History of Luton in Bedfordshire
Luton is one of the main towns in Bedfordshire. It dates to the Mesolithic and Neolithic periods. Four different urns were found in 2008 that dates to around the late Bronze Age, while a copper coin from Charles II was also found. One of the major historical attractions in Luton is Hat Fair, which has been celebrated annually since 1785. One of the first confirmed sightings of Luton was in Bedfordshire, which was recorded by the Domesday Book. This book describes Luton as a small farming community with about ten people. The township was registered at 9.9km2 and included twenty-nine people.
A photo of Luton from 1809 is available on Wikimedia Commons; it shows St Mary’s Church still standing today. The town multiplied due to the Industrial Revolution. It began to develop due to the construction of railways that connected Luton with London. In 1867, the town was granted the status of a market town by Queen Victoria. It became a municipal borough in 1894 and then was given city status in 1928. The growth of Luton was mainly due to its proximity to London, which is why most housing and office space there is geared around commuting to work in London. The town centre is the largest in Bedfordshire.
Housing in Luton
The housing stock is predominantly Victorian but has seen an influx of modern architecture due to its proximity to the M1 motorway. Many high-rise buildings and apartment blocks have been constructed in recent years. In 2005, about 18,000 homes were built in Luton. The population had declined since 1990 when it was 138,000. This is mainly due to the fact that Luton has a large number of young people leaving home to work abroad or move for a job elsewhere. A study from 2011 showed that almost 30% of people aged 16 to 39 in Luton were leaving the area. However, the reasons for this are not clear as there was also a large number of people moving into Luton from other areas.

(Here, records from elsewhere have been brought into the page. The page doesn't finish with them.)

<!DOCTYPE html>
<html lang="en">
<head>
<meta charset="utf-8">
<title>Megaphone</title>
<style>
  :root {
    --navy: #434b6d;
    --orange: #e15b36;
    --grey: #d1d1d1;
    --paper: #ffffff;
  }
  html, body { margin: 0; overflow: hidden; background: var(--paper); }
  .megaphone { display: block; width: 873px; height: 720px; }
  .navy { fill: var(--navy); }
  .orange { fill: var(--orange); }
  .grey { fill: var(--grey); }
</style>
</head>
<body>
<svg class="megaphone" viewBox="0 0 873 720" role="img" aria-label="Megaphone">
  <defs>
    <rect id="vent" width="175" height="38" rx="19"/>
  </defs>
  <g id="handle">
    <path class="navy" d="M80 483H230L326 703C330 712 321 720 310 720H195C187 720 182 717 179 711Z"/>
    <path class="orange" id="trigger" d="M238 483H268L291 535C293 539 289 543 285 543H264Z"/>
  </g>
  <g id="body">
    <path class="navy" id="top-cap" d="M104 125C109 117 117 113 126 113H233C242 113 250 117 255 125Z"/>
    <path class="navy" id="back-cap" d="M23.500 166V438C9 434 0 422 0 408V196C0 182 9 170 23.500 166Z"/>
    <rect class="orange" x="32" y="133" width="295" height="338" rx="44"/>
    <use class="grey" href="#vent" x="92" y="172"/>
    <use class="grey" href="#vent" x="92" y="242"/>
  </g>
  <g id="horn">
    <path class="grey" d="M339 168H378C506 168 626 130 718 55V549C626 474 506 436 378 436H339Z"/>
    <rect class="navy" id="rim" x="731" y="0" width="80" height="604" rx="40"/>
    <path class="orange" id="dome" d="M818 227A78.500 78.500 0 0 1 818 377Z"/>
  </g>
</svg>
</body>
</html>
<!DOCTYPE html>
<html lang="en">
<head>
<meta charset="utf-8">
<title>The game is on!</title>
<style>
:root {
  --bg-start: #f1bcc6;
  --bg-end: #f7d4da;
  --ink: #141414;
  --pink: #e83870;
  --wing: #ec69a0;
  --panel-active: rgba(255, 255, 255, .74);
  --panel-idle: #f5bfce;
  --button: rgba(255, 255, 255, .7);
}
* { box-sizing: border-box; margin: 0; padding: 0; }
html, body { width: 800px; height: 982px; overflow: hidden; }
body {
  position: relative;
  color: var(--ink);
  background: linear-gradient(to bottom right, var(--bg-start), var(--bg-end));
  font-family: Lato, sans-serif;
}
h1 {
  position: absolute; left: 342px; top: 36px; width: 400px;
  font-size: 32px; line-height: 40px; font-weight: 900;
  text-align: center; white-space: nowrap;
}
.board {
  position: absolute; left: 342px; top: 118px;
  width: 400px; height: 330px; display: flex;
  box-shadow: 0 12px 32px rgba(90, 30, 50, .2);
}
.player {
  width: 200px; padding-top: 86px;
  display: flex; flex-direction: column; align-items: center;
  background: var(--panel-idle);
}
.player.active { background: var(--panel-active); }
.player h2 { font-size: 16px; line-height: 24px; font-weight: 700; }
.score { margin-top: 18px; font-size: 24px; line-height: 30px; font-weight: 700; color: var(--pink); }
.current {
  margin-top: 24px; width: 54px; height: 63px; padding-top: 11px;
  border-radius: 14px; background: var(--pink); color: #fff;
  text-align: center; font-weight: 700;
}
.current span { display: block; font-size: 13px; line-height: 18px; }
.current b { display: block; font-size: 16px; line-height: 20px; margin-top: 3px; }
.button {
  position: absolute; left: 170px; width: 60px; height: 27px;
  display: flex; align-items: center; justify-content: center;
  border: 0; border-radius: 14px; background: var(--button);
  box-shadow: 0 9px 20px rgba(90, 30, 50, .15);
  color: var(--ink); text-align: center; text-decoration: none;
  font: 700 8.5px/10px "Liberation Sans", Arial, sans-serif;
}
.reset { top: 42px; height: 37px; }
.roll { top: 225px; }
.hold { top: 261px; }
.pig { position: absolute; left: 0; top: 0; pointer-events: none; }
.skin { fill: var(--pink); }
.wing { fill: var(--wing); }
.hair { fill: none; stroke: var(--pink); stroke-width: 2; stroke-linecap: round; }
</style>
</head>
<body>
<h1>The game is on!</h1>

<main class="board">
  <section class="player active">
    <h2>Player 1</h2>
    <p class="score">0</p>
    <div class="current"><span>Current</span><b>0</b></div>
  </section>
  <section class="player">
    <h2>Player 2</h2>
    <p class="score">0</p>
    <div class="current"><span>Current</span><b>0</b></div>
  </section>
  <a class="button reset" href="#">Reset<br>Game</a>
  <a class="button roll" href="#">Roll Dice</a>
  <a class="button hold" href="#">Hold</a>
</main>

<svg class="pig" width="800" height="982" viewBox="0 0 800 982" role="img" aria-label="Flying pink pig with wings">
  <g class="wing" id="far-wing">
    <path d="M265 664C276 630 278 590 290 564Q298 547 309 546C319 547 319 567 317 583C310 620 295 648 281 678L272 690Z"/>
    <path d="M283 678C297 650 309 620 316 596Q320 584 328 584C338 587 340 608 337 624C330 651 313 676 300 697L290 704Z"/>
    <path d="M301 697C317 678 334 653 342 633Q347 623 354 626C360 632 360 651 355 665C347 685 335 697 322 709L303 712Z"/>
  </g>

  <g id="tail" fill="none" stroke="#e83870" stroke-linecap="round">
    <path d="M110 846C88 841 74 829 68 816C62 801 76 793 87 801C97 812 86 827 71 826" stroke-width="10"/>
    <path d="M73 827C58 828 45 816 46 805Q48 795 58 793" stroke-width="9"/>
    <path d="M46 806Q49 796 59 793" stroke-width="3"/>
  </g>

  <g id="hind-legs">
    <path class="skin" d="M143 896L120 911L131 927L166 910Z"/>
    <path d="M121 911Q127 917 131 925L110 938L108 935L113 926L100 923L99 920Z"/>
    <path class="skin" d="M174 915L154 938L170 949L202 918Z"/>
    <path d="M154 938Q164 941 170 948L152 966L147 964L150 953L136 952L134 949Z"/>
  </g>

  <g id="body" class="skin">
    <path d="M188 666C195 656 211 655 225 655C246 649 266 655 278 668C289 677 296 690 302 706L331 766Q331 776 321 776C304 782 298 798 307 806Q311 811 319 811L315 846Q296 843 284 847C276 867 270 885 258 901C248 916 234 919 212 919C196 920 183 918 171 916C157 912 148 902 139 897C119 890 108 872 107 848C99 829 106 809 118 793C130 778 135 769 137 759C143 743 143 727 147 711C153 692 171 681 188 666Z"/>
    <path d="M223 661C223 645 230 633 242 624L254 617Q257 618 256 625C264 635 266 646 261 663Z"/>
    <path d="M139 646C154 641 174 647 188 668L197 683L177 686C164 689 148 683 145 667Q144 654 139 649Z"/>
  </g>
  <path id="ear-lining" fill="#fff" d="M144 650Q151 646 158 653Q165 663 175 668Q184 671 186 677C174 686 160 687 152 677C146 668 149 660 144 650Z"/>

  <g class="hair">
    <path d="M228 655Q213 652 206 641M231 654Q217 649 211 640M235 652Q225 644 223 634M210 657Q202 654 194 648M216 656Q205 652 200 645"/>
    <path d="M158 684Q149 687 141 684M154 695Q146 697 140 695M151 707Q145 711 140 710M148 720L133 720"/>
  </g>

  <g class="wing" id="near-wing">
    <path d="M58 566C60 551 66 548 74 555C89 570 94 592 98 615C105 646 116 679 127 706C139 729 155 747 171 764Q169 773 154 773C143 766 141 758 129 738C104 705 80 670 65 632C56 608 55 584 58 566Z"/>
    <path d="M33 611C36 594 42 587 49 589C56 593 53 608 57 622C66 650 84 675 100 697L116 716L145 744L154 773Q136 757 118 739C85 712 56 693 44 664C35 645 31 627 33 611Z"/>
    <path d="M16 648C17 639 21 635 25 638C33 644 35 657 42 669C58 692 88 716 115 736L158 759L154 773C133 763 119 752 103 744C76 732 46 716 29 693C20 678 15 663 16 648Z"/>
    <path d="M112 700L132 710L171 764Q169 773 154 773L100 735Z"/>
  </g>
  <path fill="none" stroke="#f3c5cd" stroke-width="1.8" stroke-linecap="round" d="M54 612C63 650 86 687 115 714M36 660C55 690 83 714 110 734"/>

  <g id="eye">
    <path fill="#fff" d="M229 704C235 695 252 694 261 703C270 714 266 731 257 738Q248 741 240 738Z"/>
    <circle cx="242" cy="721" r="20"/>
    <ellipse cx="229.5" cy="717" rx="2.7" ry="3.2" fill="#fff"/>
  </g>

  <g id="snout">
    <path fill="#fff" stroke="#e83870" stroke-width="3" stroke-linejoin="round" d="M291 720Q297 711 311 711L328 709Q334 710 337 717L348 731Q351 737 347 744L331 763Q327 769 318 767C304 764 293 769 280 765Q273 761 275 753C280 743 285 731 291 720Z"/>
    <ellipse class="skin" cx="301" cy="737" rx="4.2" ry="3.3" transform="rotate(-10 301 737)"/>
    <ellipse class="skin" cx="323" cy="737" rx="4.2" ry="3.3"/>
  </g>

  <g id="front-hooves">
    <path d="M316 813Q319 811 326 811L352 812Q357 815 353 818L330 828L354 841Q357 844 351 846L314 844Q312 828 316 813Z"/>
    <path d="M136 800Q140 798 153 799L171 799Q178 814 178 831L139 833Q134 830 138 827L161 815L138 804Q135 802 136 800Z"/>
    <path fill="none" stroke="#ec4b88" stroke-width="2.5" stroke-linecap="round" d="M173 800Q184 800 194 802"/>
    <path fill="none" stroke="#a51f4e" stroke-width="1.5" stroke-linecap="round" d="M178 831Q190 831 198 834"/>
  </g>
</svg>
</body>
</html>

Industry in Luton
Luton has been an essential location for distribution and is home to many industries. The largest employer is IBM, which employs around 1,500 people. The town is also home to Tyco Electronics and Vodafone Group, which employ over 600 people each. The companies these companies employ have created a large service industry, which employs over 50% of the workforce.
The clothing industry is still important to Luton, as high street stores such as Primark and H&M have large distribution centres there. The area is home to several call centres, while the modern architecture in Luton makes it an attractive place for media companies to set up shop. A large number of successful businesses have been founded in Luton including Dixons Stores Group and Moonpig.
Quality of Life in Luton
The quality of life in Luton is high due to its large parks and green spaces and the 3,000 acres of parkland. It is difficult to generalise about Luton due to its size, culture, and history. However, the town has many green spaces and a large commuter population. It is also home to many major companies that have created many jobs in the area. One of the best ways to find out about a place is to ask people who grew up there. They will be able to give you a better idea about the area than any article on a wiki.